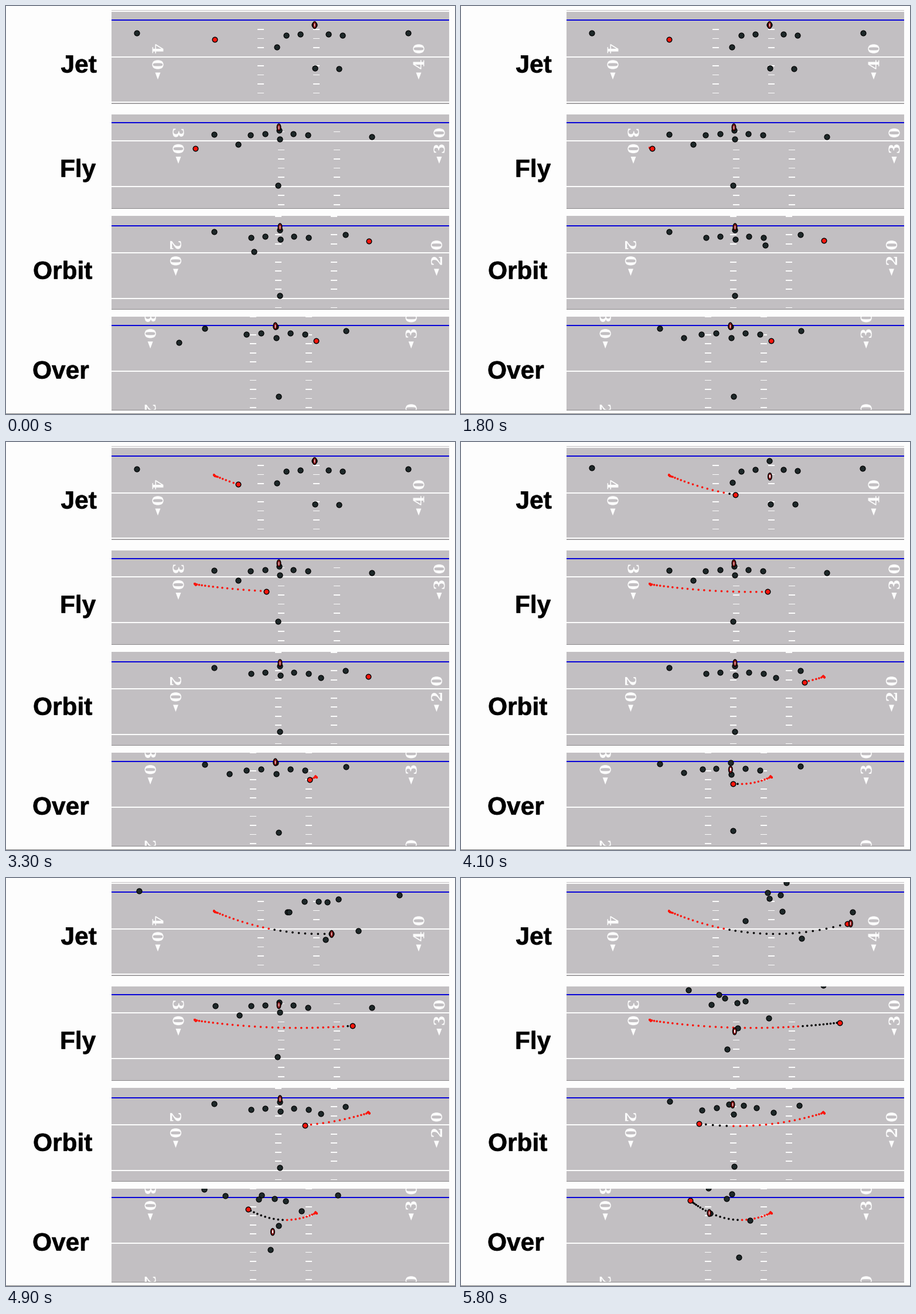
A matplotlib script that plays this animation: 766 by 696 pixels, repeating every 5.9 s.

```python
import numpy as np
import matplotlib.pyplot as plt
from matplotlib.animation import FuncAnimation
from matplotlib.patches import Ellipse, PathPatch, Polygon, Rectangle
from matplotlib.textpath import TextPath
from matplotlib.transforms import Affine2D

W, H, DPI = 766, 696, 64
FRAMES, INTERVAL = 59, 100
PT = 72 / DPI                      # points per pixel
LEFT, RIGHT = 179, 755
YARDS5 = 77.6                      # pixels between yard lines
GRASS, CHALK, BLUE = "#c2bfc2", "#fcfcfc", "#0a06d8"
RED, DARK, BROWN = "#fb160c", "#1e2829", "#8a1a1c"
SERIF = dict(family="DejaVu Serif", weight="bold")
SANS = dict(family="Liberation Sans", weight="bold")

plt.rcParams["toolbar"] = "None"
fig = plt.figure(figsize=(W / DPI, H / DPI), dpi=DPI, facecolor="#fdfdfd")
ax = fig.add_axes([0, 0, 1, 1])
ax.set(xlim=(-0.5, W - 0.5), ylim=(H - 0.5, -0.5))   # integers are pixel centres
ax.axis("off")


def add(patch, clip=None):
    ax.add_patch(patch)
    if clip is not None:
        patch.set_clip_path(clip)
    return patch


def box(x0, y0, x1, y1, color, z=1, clip=None):
    return add(Rectangle((x0, y0), x1 - x0, y1 - y0, fc=color, lw=0, zorder=z), clip)


def label(text, x, y):
    path = TextPath((0, 0), text, size=42.4, prop=SANS)
    tr = Affine2D().scale(1, -1).translate(x, y)
    add(PathPatch(path.transformed(tr), fc="black", ec="black", lw=0.7 * PT))


def digit(ch, x, y, angle, clip):
    path = TextPath((0, 0), ch, size=25.5, prop=SERIF)
    e = path.get_extents()
    tr = (Affine2D().translate(-(e.x0 + e.x1) / 2, -(e.y0 + e.y1) / 2)
          .scale(1, -1).rotate_deg(angle).translate(x, y))
    add(PathPatch(path.transformed(tr), fc=CHALK, lw=0, zorder=2), clip)


def arc(a, b, s, bow):
    """Points from a to b at progress s, sagging by bow halfway."""
    s = np.asarray(s)[..., None]
    return np.array(a) + s * np.subtract(b, a) + 4 * s * (1 - s) * np.array([0, bow])


class Play:
    def __init__(self, name, name_x, base, top, bottom, los, line, left, yard, snap):
        self.snap, self.men = snap, []
        label(name, name_x, base)
        self.clip = box(LEFT, top, RIGHT, bottom, GRASS, 0)
        self.field(top, bottom, line, left, yard)
        box(LEFT, los - 1, RIGHT, los + 1, BLUE, 3, self.clip)
        box(LEFT, bottom - 1, RIGHT, bottom, "#8c8a8c", 3)

        self.trail = self.dots(3.6, 0, 4)
        self.team = self.dots(9, 1.2, 5, DARK)
        self.runner = self.dots(8.6, 1.4, 6, RED)
        self.ball = add(Ellipse((0, 0), 6.6, 12, fc=BROWN, ec="black", lw=1.4 * PT,
                                zorder=7), self.clip)
        self.lace = box(0, 0, 1.4, 5, "white", 8, self.clip)

    def field(self, top, bottom, line, left, yard):
        for n in range(-15, 16):
            y = line + n * YARDS5 / 5
            if n % 5 == 0:
                box(LEFT, y - 1, RIGHT, y + 1, CHALK, 1, self.clip)
            elif top - 2 < y < bottom + 2:
                for x in (left + 175, left + 270):
                    box(x - 5.5, y - 0.9, x + 5.5, y + 0.9, CHALK, 1, self.clip)
        for k in (0, 1):
            y, tens = line + 2 * k * YARDS5, str(yard // 10 - k)
            for x, text, angle in ((left, tens + "0", 90), (left + 445, "0" + tens, -90)):
                digit(text[0], x, y - 13.5, angle, self.clip)
                digit(text[1], x, y + 13.5, angle, self.clip)
                add(Polygon([(x - 4.5, y + 27), (x + 4.5, y + 27), (x, y + 39)],
                            fc=CHALK, lw=0, zorder=2), self.clip)

    def dots(self, size, edge, z, color="black"):
        s = ax.scatter([], [], s=(size * PT) ** 2, c=color, linewidths=edge * PT,
                       edgecolors="black" if edge else "none", zorder=z)
        s.set_clip_path(self.clip)
        return s

    def man(self, spot, end, came_from=None, shift=1, bow=0):
        """Optional shift into the spot, then a burst towards end at the snap."""
        self.men.append((spot, end, came_from or spot, shift, bow))

    def line(self, cx, cy, gap, drop, ends):
        for k, end in zip(range(-2, 3), ends):
            depth = drop + 2 * (abs(k) - 1) if k else 0
            self.man((cx + k * gap, cy + depth), end)

    def motion(self, start, a, b, bow, ramp, tire=1e6):
        """Runner speeds up over ramp frames and fades after tire frames."""
        n = np.arange(FRAMES)
        t = np.maximum(n - start - 0.5, 0)
        dist = np.cumsum((1 - np.exp(-t / ramp)) * np.exp(-(t / tire) ** 3))
        s = dist / dist[-1]
        fidget = np.sin(n / 3)[:, None] * (s < 0.01)[:, None]
        self.path = arc(a, b, s, bow) + fidget

    def kick(self, *keys):
        t, x, y = np.transpose(keys)
        n = np.arange(FRAMES)
        self.ball_path = np.column_stack([np.interp(n, t, x), np.interp(n, t, y)])

    def place(self, man, n):
        spot, end, came_from, shift, bow = man
        u = min(n / shift, 1)
        burst = (max(n - self.snap + 1, 0) / (FRAMES - self.snap)) ** 1.7
        return arc(came_from, spot, u * u * (3 - 2 * u), bow) + burst * np.subtract(end, spot)

    def draw(self, n):
        self.team.set_offsets([self.place(m, n) for m in self.men])
        self.runner.set_offsets(self.path[n:n + 1])
        self.trail.set_offsets(self.path[:n + 1])
        self.trail.set_facecolor([RED if i < self.snap else "black" for i in range(n + 1)])
        x, y = self.ball_path[n]
        self.ball.set_center((x, y))
        self.lace.set_xy((x - 0.7, y - 2.5))


jet = Play("Jet", 93, 113, 6.5, 166.5, 23.2, 86, 258.5, 40, 40)
jet.line(525.5, 31, 24, 16.3, [(484.5, 72.5), (522.5, 24.5), (547, 56), (544.5, 28.5), (554, 7)])
jet.man((222.7, 45), (235, -24))
jet.man((461, 69), (525.5, 34.5))
jet.man((685.5, 45.6), (642, -6))
jet.man((526, 105.5), (580, 102.3))
jet.man((567, 106.5), (667, 57))
jet.motion(24, (355.2, 56.7), (658, 77.2), 27, ramp=9)
jet.kick((39, 526, 32), (44, 527, 98), (49, 555, 95), (54, 616, 91), (58, 664.3, 77))

fly = Play("Fly", 91.5, 291, 184.5, 345.5, 198, 229.5, 293.5, 30, 48)
fly.line(465.5, 211.3, 24.4, 5.8,
         [(439.5, 198.7), (449, 204.2), (470, 212.7), (484.3, 209.2), (524, 238.5)])
fly.man((354.3, 218.6), (387, 190.5))
fly.man((395.6, 235), (426.5, 215.7))
fly.man((623.7, 222.6), (617.3, 182))
fly.man((466, 226.5), (471.5, 255))
fly.man((463.5, 305.3), (453.7, 291))
fly.motion(16, (322.4, 242.3), (645.7, 246), 11, ramp=6.8, tire=44)
fly.kick((48, 465, 206.5), (51, 465, 236), (58, 466.3, 261))

orbit = Play("Orbit", 45.6, 465, 357, 517, 374.4, 420.8, 289, 20, 54)
orbit.line(466.3, 381.3, 24.6, 11.4,
           [(410.5, 395.6), (435.2, 391.8), (456.5, 385.5), (481, 387), (503, 391.8)])
orbit.man((354.3, 384), (355.3, 380))
orbit.man((467.7, 397.5), (464, 402))
orbit.man((578.7, 389.8), (576.5, 387))
orbit.man((536.2, 401.5), (532.2, 399), came_from=(422.7, 418.3), shift=24, bow=7)
orbit.man((466, 493), (465.2, 491.3))
orbit.motion(33.5, (618.6, 400), (405.2, 418.4), 11.7, ramp=8)
orbit.kick((55, 467, 376.5), (58, 463, 386))

over = Play("Over", 44.6, 635, 529, 689, 544.7, 544.8, 245.7, 30, 40)
over.line(459.7, 546, 25, 11, [(488, 504), (421, 528), (452.7, 546.6), (461, 538.6), (492, 583.5)])
over.man((338.5, 549.4), (337, 492))
over.man((380, 565.5), (362, 494), came_from=(294.2, 573.4), shift=19, bow=4)
over.man((460, 565), (473, 646.5))
over.man((579.5, 553.3), (539, 514))
over.man((464, 665), (424.8, 571))
over.motion(28.5, (528.5, 570.8), (390, 549.3), 21.5, ramp=11, tire=21)
over.kick((39, 459, 545.6), (45, 460, 584), (50, 453, 608), (58, 423, 571))

box(-1, 694.5, W, 695.5, "#808080")
plays = (jet, fly, orbit, over)


def update(n):
    for p in plays:
        p.draw(n)
    return []


anim = FuncAnimation(fig, update, frames=FRAMES, interval=INTERVAL,
                     init_func=lambda: update(0), repeat=True, blit=False)
plt.show()
```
=-=-=-=-=
**What this task involves:** The expected output is each line of the records above that includes the word "dots".

**Your response:**
        self.trail = self.dots(3.6, 0, 4)
        self.team = self.dots(9, 1.2, 5, DARK)
        self.runner = self.dots(8.6, 1.4, 6, RED)
    def dots(self, size, edge, z, color="black"):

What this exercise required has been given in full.